* **Directions**
Restate every entry word for word.

* **Entries provided**
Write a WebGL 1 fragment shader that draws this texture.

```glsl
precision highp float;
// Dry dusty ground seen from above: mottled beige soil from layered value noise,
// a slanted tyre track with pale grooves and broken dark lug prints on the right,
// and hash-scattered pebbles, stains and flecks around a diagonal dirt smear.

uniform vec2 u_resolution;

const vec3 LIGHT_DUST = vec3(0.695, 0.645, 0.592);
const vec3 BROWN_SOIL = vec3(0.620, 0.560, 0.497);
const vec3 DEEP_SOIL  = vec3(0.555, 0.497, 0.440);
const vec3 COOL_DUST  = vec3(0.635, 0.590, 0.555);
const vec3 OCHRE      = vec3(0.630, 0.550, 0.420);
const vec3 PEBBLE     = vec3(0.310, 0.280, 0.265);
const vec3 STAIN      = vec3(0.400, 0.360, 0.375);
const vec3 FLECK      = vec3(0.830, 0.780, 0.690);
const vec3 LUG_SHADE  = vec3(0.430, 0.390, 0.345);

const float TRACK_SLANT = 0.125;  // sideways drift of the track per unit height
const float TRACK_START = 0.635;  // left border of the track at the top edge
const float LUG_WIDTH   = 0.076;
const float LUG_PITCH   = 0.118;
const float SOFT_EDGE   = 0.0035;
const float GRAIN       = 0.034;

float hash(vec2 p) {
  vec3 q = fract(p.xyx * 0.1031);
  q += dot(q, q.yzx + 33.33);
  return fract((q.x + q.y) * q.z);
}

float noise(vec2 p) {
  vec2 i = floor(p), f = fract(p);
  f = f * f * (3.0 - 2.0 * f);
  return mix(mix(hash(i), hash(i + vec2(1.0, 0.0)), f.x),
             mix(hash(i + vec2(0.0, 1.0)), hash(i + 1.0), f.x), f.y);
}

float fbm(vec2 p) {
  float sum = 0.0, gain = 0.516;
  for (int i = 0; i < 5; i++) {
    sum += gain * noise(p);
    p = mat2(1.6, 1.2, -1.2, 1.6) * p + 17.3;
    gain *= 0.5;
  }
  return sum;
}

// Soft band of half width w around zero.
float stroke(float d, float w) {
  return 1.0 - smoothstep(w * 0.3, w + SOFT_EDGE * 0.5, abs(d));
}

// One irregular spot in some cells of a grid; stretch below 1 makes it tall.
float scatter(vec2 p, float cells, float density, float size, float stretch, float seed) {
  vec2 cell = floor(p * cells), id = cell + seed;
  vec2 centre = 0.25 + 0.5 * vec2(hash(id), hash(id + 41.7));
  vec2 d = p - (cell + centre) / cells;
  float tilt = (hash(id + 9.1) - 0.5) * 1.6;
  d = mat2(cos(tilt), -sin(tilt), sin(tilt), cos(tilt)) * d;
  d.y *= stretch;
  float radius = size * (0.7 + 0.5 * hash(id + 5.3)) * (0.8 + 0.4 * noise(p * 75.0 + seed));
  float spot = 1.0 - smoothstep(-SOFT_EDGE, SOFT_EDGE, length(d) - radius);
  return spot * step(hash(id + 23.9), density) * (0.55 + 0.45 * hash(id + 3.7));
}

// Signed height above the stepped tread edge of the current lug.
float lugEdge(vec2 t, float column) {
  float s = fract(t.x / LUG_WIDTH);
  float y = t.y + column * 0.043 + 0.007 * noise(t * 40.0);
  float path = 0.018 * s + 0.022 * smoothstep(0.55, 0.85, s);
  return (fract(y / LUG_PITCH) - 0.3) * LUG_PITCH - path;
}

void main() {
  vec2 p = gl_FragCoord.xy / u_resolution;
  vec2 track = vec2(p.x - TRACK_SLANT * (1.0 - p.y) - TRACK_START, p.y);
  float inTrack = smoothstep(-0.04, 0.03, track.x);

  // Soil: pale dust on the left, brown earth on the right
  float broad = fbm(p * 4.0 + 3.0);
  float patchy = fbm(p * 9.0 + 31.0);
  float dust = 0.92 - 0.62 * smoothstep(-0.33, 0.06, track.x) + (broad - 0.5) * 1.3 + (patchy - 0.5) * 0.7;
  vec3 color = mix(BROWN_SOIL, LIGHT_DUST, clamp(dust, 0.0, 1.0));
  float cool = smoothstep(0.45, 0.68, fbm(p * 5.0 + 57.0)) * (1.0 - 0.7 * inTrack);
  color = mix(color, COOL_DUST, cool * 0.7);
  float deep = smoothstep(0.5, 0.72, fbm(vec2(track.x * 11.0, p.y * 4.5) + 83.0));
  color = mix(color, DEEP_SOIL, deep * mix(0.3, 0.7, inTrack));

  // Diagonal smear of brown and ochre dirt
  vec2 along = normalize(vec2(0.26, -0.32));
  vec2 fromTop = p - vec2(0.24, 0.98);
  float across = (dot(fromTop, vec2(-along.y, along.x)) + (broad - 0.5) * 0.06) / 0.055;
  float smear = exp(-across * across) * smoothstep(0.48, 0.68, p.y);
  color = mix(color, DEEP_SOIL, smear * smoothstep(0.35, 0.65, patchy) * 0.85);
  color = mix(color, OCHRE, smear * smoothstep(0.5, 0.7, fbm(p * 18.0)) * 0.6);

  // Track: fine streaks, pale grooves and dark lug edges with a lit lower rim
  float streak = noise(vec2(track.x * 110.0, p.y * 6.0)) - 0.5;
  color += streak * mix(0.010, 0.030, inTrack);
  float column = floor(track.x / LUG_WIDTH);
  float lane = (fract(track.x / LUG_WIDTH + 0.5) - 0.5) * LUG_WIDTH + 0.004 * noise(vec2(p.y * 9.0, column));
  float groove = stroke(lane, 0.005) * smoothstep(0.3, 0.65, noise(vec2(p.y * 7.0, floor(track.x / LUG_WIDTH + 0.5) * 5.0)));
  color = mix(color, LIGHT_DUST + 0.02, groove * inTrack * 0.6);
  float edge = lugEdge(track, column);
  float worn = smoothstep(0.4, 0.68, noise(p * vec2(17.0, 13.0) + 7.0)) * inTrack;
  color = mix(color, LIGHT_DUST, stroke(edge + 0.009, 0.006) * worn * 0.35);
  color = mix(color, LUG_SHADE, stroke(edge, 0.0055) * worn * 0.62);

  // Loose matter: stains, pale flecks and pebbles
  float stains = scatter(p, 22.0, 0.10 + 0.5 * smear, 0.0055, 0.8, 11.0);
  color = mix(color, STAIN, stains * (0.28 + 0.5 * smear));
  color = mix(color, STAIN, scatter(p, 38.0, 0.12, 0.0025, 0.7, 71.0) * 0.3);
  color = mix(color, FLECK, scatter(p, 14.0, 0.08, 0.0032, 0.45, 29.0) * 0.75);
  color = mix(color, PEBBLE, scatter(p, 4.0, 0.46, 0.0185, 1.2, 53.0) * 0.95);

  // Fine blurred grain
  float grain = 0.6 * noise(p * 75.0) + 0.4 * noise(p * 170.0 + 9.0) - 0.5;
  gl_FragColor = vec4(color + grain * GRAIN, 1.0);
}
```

* **Result**
Write a WebGL 1 fragment shader that draws this texture.

```glsl
precision highp float;
// Dry dusty ground seen from above: mottled beige soil from layered value noise,
// a slanted tyre track with pale grooves and broken dark lug prints on the right,
// and hash-scattered pebbles, stains and flecks around a diagonal dirt smear.

uniform vec2 u_resolution;

const vec3 LIGHT_DUST = vec3(0.695, 0.645, 0.592);
const vec3 BROWN_SOIL = vec3(0.620, 0.560, 0.497);
const vec3 DEEP_SOIL  = vec3(0.555, 0.497, 0.440);
const vec3 COOL_DUST  = vec3(0.635, 0.590, 0.555);
const vec3 OCHRE      = vec3(0.630, 0.550, 0.420);
const vec3 PEBBLE     = vec3(0.310, 0.280, 0.265);
const vec3 STAIN      = vec3(0.400, 0.360, 0.375);
const vec3 FLECK      = vec3(0.830, 0.780, 0.690);
const vec3 LUG_SHADE  = vec3(0.430, 0.390, 0.345);

const float TRACK_SLANT = 0.125;  // sideways drift of the track per unit height
const float TRACK_START = 0.635;  // left border of the track at the top edge
const float LUG_WIDTH   = 0.076;
const float LUG_PITCH   = 0.118;
const float SOFT_EDGE   = 0.0035;
const float GRAIN       = 0.034;

float hash(vec2 p) {
  vec3 q = fract(p.xyx * 0.1031);
  q += dot(q, q.yzx + 33.33);
  return fract((q.x + q.y) * q.z);
}

float noise(vec2 p) {
  vec2 i = floor(p), f = fract(p);
  f = f * f * (3.0 - 2.0 * f);
  return mix(mix(hash(i), hash(i + vec2(1.0, 0.0)), f.x),
             mix(hash(i + vec2(0.0, 1.0)), hash(i + 1.0), f.x), f.y);
}

float fbm(vec2 p) {
  float sum = 0.0, gain = 0.516;
  for (int i = 0; i < 5; i++) {
    sum += gain * noise(p);
    p = mat2(1.6, 1.2, -1.2, 1.6) * p + 17.3;
    gain *= 0.5;
  }
  return sum;
}

// Soft band of half width w around zero.
float stroke(float d, float w) {
  return 1.0 - smoothstep(w * 0.3, w + SOFT_EDGE * 0.5, abs(d));
}

// One irregular spot in some cells of a grid; stretch below 1 makes it tall.
float scatter(vec2 p, float cells, float density, float size, float stretch, float seed) {
  vec2 cell = floor(p * cells), id = cell + seed;
  vec2 centre = 0.25 + 0.5 * vec2(hash(id), hash(id + 41.7));
  vec2 d = p - (cell + centre) / cells;
  float tilt = (hash(id + 9.1) - 0.5) * 1.6;
  d = mat2(cos(tilt), -sin(tilt), sin(tilt), cos(tilt)) * d;
  d.y *= stretch;
  float radius = size * (0.7 + 0.5 * hash(id + 5.3)) * (0.8 + 0.4 * noise(p * 75.0 + seed));
  float spot = 1.0 - smoothstep(-SOFT_EDGE, SOFT_EDGE, length(d) - radius);
  return spot * step(hash(id + 23.9), density) * (0.55 + 0.45 * hash(id + 3.7));
}

// Signed height above the stepped tread edge of the current lug.
float lugEdge(vec2 t, float column) {
  float s = fract(t.x / LUG_WIDTH);
  float y = t.y + column * 0.043 + 0.007 * noise(t * 40.0);
  float path = 0.018 * s + 0.022 * smoothstep(0.55, 0.85, s);
  return (fract(y / LUG_PITCH) - 0.3) * LUG_PITCH - path;
}

void main() {
  vec2 p = gl_FragCoord.xy / u_resolution;
  vec2 track = vec2(p.x - TRACK_SLANT * (1.0 - p.y) - TRACK_START, p.y);
  float inTrack = smoothstep(-0.04, 0.03, track.x);

  // Soil: pale dust on the left, brown earth on the right
  float broad = fbm(p * 4.0 + 3.0);
  float patchy = fbm(p * 9.0 + 31.0);
  float dust = 0.92 - 0.62 * smoothstep(-0.33, 0.06, track.x) + (broad - 0.5) * 1.3 + (patchy - 0.5) * 0.7;
  vec3 color = mix(BROWN_SOIL, LIGHT_DUST, clamp(dust, 0.0, 1.0));
  float cool = smoothstep(0.45, 0.68, fbm(p * 5.0 + 57.0)) * (1.0 - 0.7 * inTrack);
  color = mix(color, COOL_DUST, cool * 0.7);
  float deep = smoothstep(0.5, 0.72, fbm(vec2(track.x * 11.0, p.y * 4.5) + 83.0));
  color = mix(color, DEEP_SOIL, deep * mix(0.3, 0.7, inTrack));

  // Diagonal smear of brown and ochre dirt
  vec2 along = normalize(vec2(0.26, -0.32));
  vec2 fromTop = p - vec2(0.24, 0.98);
  float across = (dot(fromTop, vec2(-along.y, along.x)) + (broad - 0.5) * 0.06) / 0.055;
  float smear = exp(-across * across) * smoothstep(0.48, 0.68, p.y);
  color = mix(color, DEEP_SOIL, smear * smoothstep(0.35, 0.65, patchy) * 0.85);
  color = mix(color, OCHRE, smear * smoothstep(0.5, 0.7, fbm(p * 18.0)) * 0.6);

  // Track: fine streaks, pale grooves and dark lug edges with a lit lower rim
  float streak = noise(vec2(track.x * 110.0, p.y * 6.0)) - 0.5;
  color += streak * mix(0.010, 0.030, inTrack);
  float column = floor(track.x / LUG_WIDTH);
  float lane = (fract(track.x / LUG_WIDTH + 0.5) - 0.5) * LUG_WIDTH + 0.004 * noise(vec2(p.y * 9.0, column));
  float groove = stroke(lane, 0.005) * smoothstep(0.3, 0.65, noise(vec2(p.y * 7.0, floor(track.x / LUG_WIDTH + 0.5) * 5.0)));
  color = mix(color, LIGHT_DUST + 0.02, groove * inTrack * 0.6);
  float edge = lugEdge(track, column);
  float worn = smoothstep(0.4, 0.68, noise(p * vec2(17.0, 13.0) + 7.0)) * inTrack;
  color = mix(color, LIGHT_DUST, stroke(edge + 0.009, 0.006) * worn * 0.35);
  color = mix(color, LUG_SHADE, stroke(edge, 0.0055) * worn * 0.62);

  // Loose matter: stains, pale flecks and pebbles
  float stains = scatter(p, 22.0, 0.10 + 0.5 * smear, 0.0055, 0.8, 11.0);
  color = mix(color, STAIN, stains * (0.28 + 0.5 * smear));
  color = mix(color, STAIN, scatter(p, 38.0, 0.12, 0.0025, 0.7, 71.0) * 0.3);
  color = mix(color, FLECK, scatter(p, 14.0, 0.08, 0.0032, 0.45, 29.0) * 0.75);
  color = mix(color, PEBBLE, scatter(p, 4.0, 0.46, 0.0185, 1.2, 53.0) * 0.95);

  // Fine blurred grain
  float grain = 0.6 * noise(p * 75.0) + 0.4 * noise(p * 170.0 + 9.0) - 0.5;
  gl_FragColor = vec4(color + grain * GRAIN, 1.0);
}
```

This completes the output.